• Two separate storms will blanket much of the mountain West with snow through the weekend.
  • The heaviest snow will fall in California’s Sierra Nevada, with multiple feet of accumulation.
  • Rain is also expected in lower elevations of California, but it won’t produce widespread flooding.
  • Light snow, driven by winds, could lead to tricky travel in the Northern Plains Friday.

A​ pair of storms will dump feet of heavy snow in California’s Sierra Nevada through the weekend and could also cause travel problems in other parts of the West and Northern Plains.

T​he first storm, named Winter Storm Carli by The Weather Channel, has already had significant impacts in the Pacific Northwest.

While up to 2 feet of snow has already fallen in the Washington Cascades, Carli’s snow hasn’t exclusively been in the high country.

S​eattle picked up its first accumulating snow of the season, with amounts ranging from an inch near downtown and SeaTac Airport to 6 inches in the King County foothills and Snohomish County.

T​his combination of wet snow and strong winds knocked out power to over 60,000 in the metro Tuesday into Wednesday.

R​ight now, that system is still producing snow over parts of the Northwest and northern Rockies.


W​inter storm warnings and winter weather advisories are posted from Washington state to California eastward into the northern Rockies. Among areas in winter storm warnings are the Cascades, Sierra, Bitterroots, and parts of eastern Washington, including the city of Spokane.


F​orecast Timing

A​gain, there are two storms we’re tracking. The first is currently impacting the West. The second will dive southward from Alaska and arrive along the Northwest coast later Friday, then have impacts in other parts of the West into the weekend.

H​ere’s a daily look at what to expect:


Heavy snow in California’s Sierra, along with high wind gusts. Heavy snow in the northern Rockies will spread into Utah’s Wasatch mountains. Lingering snow in the Cascades tapers off. Rain in Northern California, locally heavy in a few spots, will spread to Southern California at night.


Snow and gusty winds will spread through the Northern Plains and northern Great Lakes through Friday night. The second storm brings rain and mountain snow to the Northwest.

R​ain and Sierra snow should return to Northern California Saturday. Once again that Sierra snow could be heavy. Rain and snow showers may linger in much of California through Sunday night, while snow should also spread into parts of the Great Basin and Rockies.

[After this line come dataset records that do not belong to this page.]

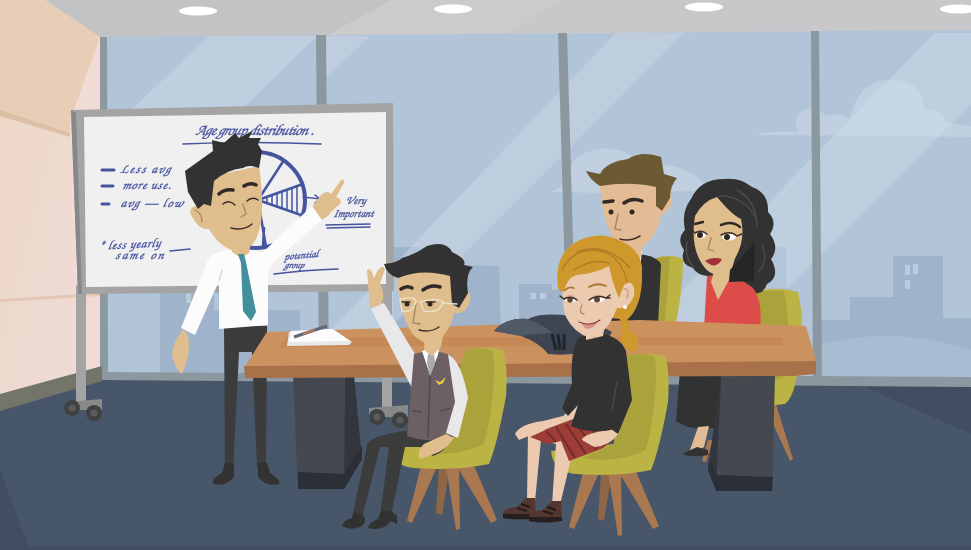
<!DOCTYPE html>
<html lang="en">
<head>
<meta charset="utf-8">
<title>Team meeting</title>
<style>
:root{--sky:#b1c4d8;--city:#9fb3cb;--frame:#8b989f;--floor:#475669;--ink:#46549f;--black:#323232;--suit:#3c3c3d;--tan:#dfbd8c;--peach:#e3bb95;--pale:#ebcab0;--chair:#bcb345;--chairDark:#aaa23b;--wood:#cb9260;--woodDark:#a8714a;--steel:#45484e;--steelDark:#33363d;--board:#f0f0f1;--grey:#a4a4a5;--white:#fcfcfc;--gold:#cf982c;--red:#dc4c48}
body{margin:0;overflow:hidden}
svg{display:block;width:971px;height:550px}
.ink{fill:none;stroke:var(--ink);stroke-width:1.5;stroke-linecap:round}
.note{fill:var(--ink);font:italic 13px "TeX Gyre Chorus",cursive;stroke:var(--ink);stroke-width:.3}
.line,.fold,.brow,.strand{fill:none;stroke-linecap:round}
.line{stroke:#3a3029;stroke-width:1.5}
.fold{stroke-width:1.3}
.brow{stroke:#2f2a27;stroke-width:3.5}
.strand{stroke-width:1.5}
.tan{fill:var(--tan)}.pale{fill:var(--pale)}.peach{fill:var(--peach)}.black{fill:var(--black)}.suit{fill:var(--suit)}.white{fill:var(--white)}.city{fill:var(--city)}.grey{fill:var(--grey)}.chair{fill:var(--chair)}.chair-dark{fill:var(--chairDark)}.gold{fill:var(--gold)}.steel{fill:var(--steel)}.steel-dark{fill:var(--steelDark)}.frame{fill:var(--frame)}
</style>
</head>
<body>
<svg viewBox="0 0 971 550" role="img" aria-label="A presenter at a whiteboard speaks to four colleagues around a meeting table">
<defs>
<linearGradient id="wall" x1="0" y1="0" x2="1" y2="1"><stop offset="0" stop-color="#ecd6c4"/><stop offset="1" stop-color="#efdcd8"/></linearGradient>
<g id="chair-legs" fill="#aa7850"><path d="M421 466L407 521L412 523L437 467Z"/><path d="M439 466L436 513L442 515L450 466Z" fill="#8f6746"/><path d="M446 466L456 530L460 529L459 466Z"/><path d="M456 465L491 523L497 520L473 463Z"/></g>
<g id="chair"><use href="#chair-legs"/><path class="chair" d="M389 445Q391 466 414 468Q455 471 489 464Q497 445 506 396Q508 366 503 350Q485 346 468 349Q461 355 459 380L452 438Z"/><path class="chair-dark" d="M468 349Q486 347 493 351Q497 390 484 444Q455 458 420 452L452 438L459 380Q461 355 468 349Z"/></g>
<g id="wheel"><circle r="8" fill="#414144"/><circle r="3.5" fill="#5b5b5e"/></g>
</defs>

<g id="room">
<rect width="971" height="550" fill="#c8c8ca"/>
<path d="M45 0H395L320 40H100Z" fill="#c3c3c5"/>
<path d="M322 38L392 0H560L500 38Z" fill="#cbcbcd"/>
<path d="M104 37L971 30V388L104 382Z" fill="var(--sky)"/>
<g class="city">
<path d="M160 376V290H214V310H300V376ZM393 376V247H420V265H470L499 266L502 376ZM519 376V284H552V290H600V376ZM760 376V247H786V330H800V376ZM820 380V320H850V297H893V256H943V318H971V384Z"/>
<path d="M905 265h5v10h-5zM913 264h5v10h-5zM905 280h5v9h-5zM530 293h6v6h-6zM540 293h6v6h-6zM186 294h5v9h-5zM194 294h5v9h-5z" fill="#bacbdc"/>
</g>
<path d="M820 345Q890 325 971 350V385H820ZM393 345Q490 310 560 345V377H393Z" fill="#a9bdd2"/>
<g fill="#c0d0e0"><path d="M756 135Q772 130 798 132Q789 113 811 108Q823 112 827 116Q844 112 850 119Q858 80 890 80Q922 79 925 110Q943 108 945 122L971 126V137Q850 135 756 135Z"/><path d="M550 192Q562 186 571 184Q566 160 585 153Q620 140 640 165Q690 160 708 190Q650 194 550 192Z"/></g>
<g fill="#d6e2ee" opacity=".36"><path d="M209 36H317L107 241V133Z"/><path d="M326 36H370L326 78Z"/><path d="M616 33H684L345 373H290Z"/><path d="M971 33V104L698 377H597L935 33Z"/></g>
<g class="frame"><path d="M100 37H107L108 382H100Z"/><path d="M316 35H326L329 378H319Z"/><path d="M558 33H567L577 380H568Z"/><path d="M811 31H819L822 382H813Z"/><path d="M100 372L971 377V388L100 382Z"/></g>
<path d="M100 380L971 387V550H0V408Z" fill="var(--floor)"/>
<path d="M865 387H971V434ZM0 470L30 550H0ZM0 546H971V550H0Z" fill="#414d61"/>
<path d="M0 0H45L100 37V370L0 396Z" fill="url(#wall)"/>
<path d="M0 0H45L100 37L70 135L0 112Z" fill="#e8ceb7"/>
<path d="M0 110L70 133V137L0 116Z" fill="#dcc0a6"/>
<path d="M100 37V295L74 296L70 120Z" fill="#f0dbd5"/>
<path d="M0 299L100 293V296L0 302Z" fill="#e3c7b4"/>
<path d="M0 394L102 366V381L0 411Z" fill="#73756a"/>
<g fill="#fff"><ellipse cx="198" cy="11" rx="19" ry="4.500"/><ellipse cx="453" cy="9" rx="19" ry="4.500"/><ellipse cx="704" cy="7" rx="19" ry="4.500"/><ellipse cx="959" cy="9" rx="19" ry="4.500"/></g>
</g>

<g id="whiteboard">
<path class="grey" d="M76 285H86V402H76ZM382 285H392V408H382Z"/>
<path d="M66 402L102 399V410H66ZM369 408L408 405V417H369Z" fill="#88898b"/>
<use href="#wheel" x="72" y="408"/><use href="#wheel" x="94" y="413"/><use href="#wheel" x="377" y="417"/><use href="#wheel" x="400" y="420"/>
<path class="grey" d="M71 110L393 103L394 291L78 294Z"/>
<path d="M71 110L76 113L82 294H78Z" fill="#87888b"/>
<path d="M84 117L386 112V284L86 287Z" fill="var(--board)"/>
<g class="ink">
<ellipse cx="256" cy="200" rx="49" ry="48" stroke-width="4"/>
<path d="M258 200L284 160M258 200L303 184M258 200L301 215M258 200L266 247M263 247L264 228" stroke-width="2.500"/>
<path d="M267 197V203M272 195V205M277 194V206M282 192V208M287 190V210M292 188V212M297 187V213"/>
<path d="M183 144Q250 141 321 144M303 197L320 199L315 195M320 199L315 203M326 225L370 224M327 228L370 227M274 274Q305 270 338 269"/>
<path d="M102 170H114M102 186H113M102 204H109" stroke-width="3"/><path d="M170 251L190 249"/>
</g>
<g class="note">
<text x="195" y="135" font-size="16" textLength="118">Age group distribution .</text>
<text x="120" y="173" textLength="50">Less avg</text><text x="122" y="189" textLength="48">more use.</text><text x="120" y="207" textLength="62">avg — low</text>
<text x="98" y="250" textLength="62" transform="rotate(-3 98 250)">* less yearly</text><text x="115" y="259" textLength="48">same on</text>
<text x="345" y="204" font-size="12">Very</text><text x="333" y="217" font-size="12" textLength="40" lengthAdjust="spacingAndGlyphs">Important</text>
<text x="284" y="260" font-size="11" textLength="34" transform="rotate(-5 284 260)" lengthAdjust="spacingAndGlyphs">potential</text><text x="284" y="268" font-size="10">group</text>
</g>
</g>

<g id="presenter">
<path class="suit" d="M224 326H267L266 468H257L252 352H239L233 470H225Z"/>
<path class="black" d="M225 463H234V477Q226 487 213 484Q211 479 222 473ZM258 463H267L270 473Q281 480 279 484Q266 487 258 477Z"/>
<path class="tan" d="M183 329Q172 344 172 355Q175 370 182 374L185 366Q191 352 188 335Z"/>
<path class="tan" d="M311 209L320 196Q327 189 331 194L341 180Q345 178 344 183L336 197Q343 199 340 204Q335 208 331 212Q327 218 321 220Z"/>
<path class="white" d="M218 252Q238 246 262 253L312 206L322 220L274 262Q266 270 268 281V325L219 329V281L195 335L181 328L206 265Q209 255 218 252Z"/>
<path class="fold" d="M219 281L222 270" stroke="#d5d5d8"/>
<path class="tan" d="M229 240L252 236L249 253L241 258L232 252Z"/>
<path d="M238 254H244L246 262L256 312L251 321L243 311L241 263Z" fill="#428e9c"/>
<path class="tan" d="M194 180L259 166Q264 200 261 222Q257 248 240 252Q221 250 209 229Q199 231 191 215Q187 207 200 205Z"/>
<path class="black" d="M185 171L213 151L212 140L224 143L235 133L239 138L252 131L249 138L261 138L258 144L262 151L259 168Q249 164 243 168Q226 170 214 181L211 206L204 204L198 209L188 192Z"/>
<path class="brow" d="M219 194Q224 189 233 190M244 186Q250 182 256 185"/>
<path class="line" d="M223 204Q229 199 235 205M247 201Q252 196 258 200M231 228Q244 231 252 224"/>
<path class="fold" d="M243 204L246 214L241 217M195 210Q202 213 202 222" stroke="#a8875b"/>
</g>

<g id="back-row">
<path class="chair" d="M656 258Q670 253 683 259Q683 290 676 322H650Z"/><path class="chair-dark" d="M656 258L670 257L665 322H650Z"/>
<path class="black" d="M633 254Q655 254 661 264L658 325H610L622 260Z"/>
<path class="white" d="M625 253L642 250L640 270Z"/>
<path class="peach" d="M600 184L665 178L671 195Q675 207 661 215Q658 235 642 248L640 262L623 252Q602 230 600 184Z"/>
<path d="M586 171L600 174Q606 162 628 159Q642 150 661 157L664 174L677 178Q670 186 670 198L662 211L656 206V187Q630 181 600 186Q590 180 586 171Z" fill="#6c5a34"/>
<path class="brow" d="M604 202L613 201M624 203Q632 197 642 201"/>
<circle cx="611" cy="212" r="2.500" fill="#30251f"/><circle cx="632" cy="212" r="2.500" fill="#30251f"/>
<path class="line" d="M620 239Q630 242 640 236"/><path class="fold" d="M618 214L615 229L621 230" stroke="#a87f5c"/>
<g fill="#aa7850"><path d="M763 402L790 461L793 459L775 401Z"/><path d="M708 440L702 461L706 462L713 440Z"/></g>
<path class="chair" d="M757 291Q778 286 798 292Q806 326 798 370Q794 397 785 404Q760 408 735 403V330Z"/><path class="chair-dark" d="M757 291L784 291Q793 335 783 378L735 390Z"/>
<path class="black" d="M680 370H745V420L712 428Q690 431 676 421Z"/>
<path class="peach" d="M698 427L709 426L704 447L694 453L690 450Z"/><path class="black" d="M682 454L697 447L708 450V455Q692 458 682 454Z"/>
<path class="black" d="M691 199Q700 179 724 179Q740 177 752 187Q769 193 768 212Q778 222 770 234Q780 248 771 259Q781 277 767 284Q763 297 747 292Q738 296 729 288L708 276Q697 275 693 268Q679 264 684 250Q676 239 685 230Q681 212 691 199Z"/>
<path d="M707 276L731 273L753 288Q763 301 760 329H704Z" fill="var(--red)"/>
<path class="tan" d="M717 262L736 254L729 280L718 300L711 282Z"/>
<path class="tan" d="M695 216Q703 201 717 197Q732 215 741 219Q748 250 722 274Q710 277 702 264Q690 245 695 216Z"/>
<path d="M730 270L755 242L754 281L729 282Z" fill="#252526"/>
<path class="strand" stroke="#4a4a4b" d="M719 196Q743 195 756 218M737 190Q756 200 757 226M687 242Q684 257 694 268M762 245Q769 259 759 272"/>
<path class="brow" d="M695 224L703 222M721 225Q732 220 740 227" style="stroke-width:2.500"/>
<g fill="#fff"><ellipse cx="701" cy="235" rx="5" ry="3.500"/><ellipse cx="729" cy="237" rx="7" ry="3.500"/></g>
<circle cx="700" cy="235" r="3" fill="#30251f"/><circle cx="727" cy="237" r="3" fill="#30251f"/>
<path class="line" d="M693 231L695 233Q701 229 707 234M721 235Q730 230 737 236L742 234"/>
<path class="fold" d="M711 238L708 249L714 251" stroke="#a8875b"/>
<path d="M705 261Q712 256 722 259Q718 267 711 265Z" fill="#a1303a"/>
</g>

<g id="table">
<path class="steel" d="M293 375H345L344 489H298Z"/><path class="steel-dark" d="M345 375H354L362 459L344 489Z"/>
<path class="steel" d="M721 375H775L772 491H716Z"/><path class="steel-dark" d="M721 375L708 469L716 490Z"/>
<path d="M298 472L344 474L362 445V459L344 489H298ZM709 460L717 475L773 477L772 491H716L708 470Z" fill="#2c2f36"/>
<path d="M267 332L640 320L806 326L816 361L244 368Z" fill="var(--wood)"/>
<path d="M286 337H783V345L280 347Z" fill="#c58955"/>
<path d="M244 366L816 361V374L795 376L245 378Z" fill="var(--woodDark)"/>
<path d="M289 332L333 329L352 342L349 345L287 346Z" fill="#e7e8ea"/><path class="white" d="M291 331L332 329L350 341L289 342Z"/>
<path d="M294 337L327 326" stroke="#62677d" stroke-width="3"/><path d="M303 334L315 330" stroke="#b9785a" stroke-width="2"/>
<path d="M494 331Q506 317 528 319Q542 312 570 316Q590 319 612 332L604 346Q580 357 548 354Q540 343 521 336Z" fill="#3e4550"/>
<path d="M494 331Q506 317 528 319Q544 325 552 333Q533 334 521 336Z" fill="#505966"/>
<path d="M552 334L556 350M558 334L560 350M564 334V350" stroke="#1f252d" stroke-width="3"/>
</g>

<g id="front-man">
<use href="#chair"/>
<path class="suit" d="M412 430L447 436Q450 450 433 456L420 447H405L391 516H380L389 447H380L362 518H352L367 445Q370 435 412 430Z"/>
<path class="black" d="M354 511L364 516Q367 524 360 527Q350 531 342 526Q343 520 352 518ZM381 511H391L397 516V524L391 521Q382 532 368 528Q369 522 378 519Z"/>
<path class="tan" d="M370 307L367 270Q371 266 374 278Q381 262 385 269L380 284Q386 293 381 306Z"/>
<path fill="#e8e8ea" d="M371 309L384 303L418 359L413 390Z"/>
<path d="M414 354L432 350L451 355Q457 392 453 437Q430 444 407 436Z" fill="#6d6064"/>
<path class="white" d="M422 351L440 345L438 355L430 375Z"/><path d="M428 354L434 353L435 364L430 376L427 363Z" fill="#a9a9b0"/>
<path class="fold" d="M430 376L428 437M413 411L421 412M440 411L450 408" stroke="#4e4449"/>
<path fill="#e8e8ea" d="M448 354Q462 362 468 398L458 438L446 433L455 402Z"/>
<path class="tan" d="M446 434L454 438Q446 450 434 454L420 459Q416 451 424 444Z"/>
<path d="M435 380L440 382L446 377L443 383L439 385Z" fill="#e4cf40"/>
<path class="tan" d="M425 330L445 326L441 347L432 356L424 350Z"/>
<path class="tan" d="M397 272L457 263L464 290Q473 290 469 304Q465 315 454 313Q451 331 435 343Q423 346 412 333Q398 313 397 272Z"/>
<path class="black" d="M384 264Q397 263 402 258Q416 254 427 246Q446 240 452 252Q467 259 464 265L473 267Q465 274 468 293L459 308L452 304L450 276Q421 268 398 278Q387 275 384 264Z"/>
<path class="brow" d="M401 289Q407 285 412 288M423 290Q431 284 440 287"/>
<path class="line" d="M410 302H402M435 302H426M419 330Q430 333 439 327"/>
<path class="fold" d="M416 304L413 323L420 324" stroke="#a8875b"/>
<path class="fold" d="M400 299Q415 296 416 301Q413 314 402 311ZM420 302Q437 297 443 302Q440 314 424 311ZM443 303L457 304" stroke="#e9e3c8"/>
<circle cx="407" cy="304" r="2.500" fill="#30251f"/><circle cx="430" cy="304" r="2.500" fill="#30251f"/>
</g>

<g id="front-woman">
<use href="#chair" x="162" y="6"/>
<path class="pale" d="M528 432L564 427L576 438L560 505H552L556 444L541 440L535 501H527Z"/>
<path d="M530 437L567 420L612 424Q618 440 601 449L569 461L561 441L548 444Z" fill="#9e3c36"/>
<path d="M546 431L556 442M556 427L575 458M566 424L586 454M576 424L596 450M588 424L604 446" stroke="#712b2a" stroke-width="2" fill="none"/>
<path class="pale" d="M577 404L563 416L543 421Q520 424 515 434L519 440L541 431L584 415ZM613 429L597 432Q583 435 582 440L594 447Q610 446 619 433Z"/>
<path class="black" d="M579 337L598 333Q620 336 626 351L632 400L618 434L608 427L612 410L611 430Q589 434 571 426L578 405L568 416L562 408L572 384Q570 349 579 337Z"/>
<path d="M612 410L617 382" class="fold" stroke="#4b4b4c"/>
<g id="boot"><path d="M526 498H535L536 516Q519 521 503 515Q502 508 517 507Z" fill="#55352f"/><path d="M503 514L536 514V518Q517 521 503 518Z" fill="#271e20"/><path d="M517 508L527 511M521 504L530 507" stroke="#211a1c" stroke-width="2"/></g>
<use href="#boot" x="26" y="3"/>
<path class="gold" d="M617 314Q632 319 629 330Q642 336 636 352Q625 351 620 339Q626 328 617 314Z"/>
<path class="gold" d="M600 241Q642 243 642 272Q643 306 627 320L612 318Z"/>
<path class="pale" d="M586 326L606 318L603 336L586 340Z"/>
<path d="M588 335Q600 330 605 321L603 331L592 339Z" fill="#d9b297"/>
<path class="pale" d="M563 280Q561 304 566 317Q574 333 590 338Q605 334 613 317L617 308Q630 309 634 295Q636 282 625 281L612 260L575 266Z"/>
<path class="gold" d="M558 288Q553 251 582 239Q602 231 621 241Q640 249 642 268L639 294Q634 278 624 285L619 298Q612 282 609 266Q594 274 576 275Q566 279 564 292Q559 291 558 288Z"/>
<path class="strand" stroke="#b07d24" d="M562 270Q574 246 601 251Q620 255 627 281M577 252Q606 241 630 268M574 270Q592 258 609 263"/>
<path class="strand" stroke="#a97835" d="M565 290Q569 286 574 288M589 287Q597 282 606 286" style="stroke-width:1.800"/>
<g fill="#dba98f"><path d="M563 299Q570 290 578 300ZM588 300Q597 290 607 298Z"/></g>
<g fill="#fff"><path d="M564 299Q571 295 577 300Q571 306 564 299ZM589 300Q598 294 606 298Q599 306 589 300Z"/></g>
<circle cx="570" cy="300" r="2.800" fill="#604737"/><circle cx="597" cy="299.500" r="3" fill="#604737"/>
<path class="line" d="M560 296L564 299Q571 295 577 300M589 300Q598 294 606 298L610 295M607 298L610 298"/>
<path class="fold" d="M582 305Q578 313 584 314" stroke="#bd8a70"/>
<path d="M581 323Q590 327 598 322Q591 331 585 328Z" fill="#d98f84"/>
<path class="fold" d="M579 322Q590 327 600 320" stroke="#8b3d3b"/>
<path class="fold" d="M624 289Q630 288 627 298" stroke="#c79a7e"/>
<circle cx="625" cy="307" r="2" class="white"/>
</g>
</svg>
</body>
</html>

How Much Snow, Rain?

T​he heaviest additional snow totals through early Monday will be in California’s Sierra, where multiple feet of snow are expected.

T​his could make travel treacherous, if not impossible at times, Thursday with the first storm, then again from later Saturday into Sunday with the second storm.

A​dditional 1-foot snow totals are also expected in parts of the northern Rockies. While snow totals will be modest, the combination of snow and strong winds in the Northern Plains from eastern Montana through the Dakotas into northern Minnesota and northern Wisconsin could also lead to difficult driving conditions Friday and Friday night.

R​ainfall totals from both storms combined are expected to be generally in the 1 to 2-inch range in Northern California and an inch or less in Southern California. While there may be some nuisance flash flooding in urban, flood-prone areas and some landslides or debris flows from recently-burned areas, widespread flash flooding is not expected.


D​rought Relief: ‘Goldilocks Scenario’

No storm, or pair of storms in this case, will be nearly enough to quench the multi-year drought ​gripping California and other parts of the West.

But this particular pair of storms is a “Goldilocks setup” to chip away at this long-term drought.

First, they won’t be too warm or wet to produce widespread flooding in lower elevations and rain in some higher elevations. These so-called atmospheric river events can be more of a curse than a blessing for California drought relief.

Secondly, t​hese systems also won’t come through mainly dry, which can lead to strong winds that can rapidly spread wildfires and further dry out already parched vegetation.

I​nstead, this stormy pair will deposit fresh Sierra snowpack that, when melting in spring, helps to replenish California’s reservoirs, a key source of water for millions. A​s of Nov. 30, Sierra snowpack was already up to 42% above average for that time of year, before any new snow arrived.

T​hey’ll also soak the ground at lower elevations, but not excessively so, knocking down the fire danger from parched ground, for awhile.

S​o, while it will create some travel headaches over the next few days, this setup is one positive step among many needed to battle the multi-year drought.

The Weather Company’s primary journalistic mission is to report on breaking weather news, the environment and the importance of science to our lives. This story does not necessarily represent the position of our parent company, IBM.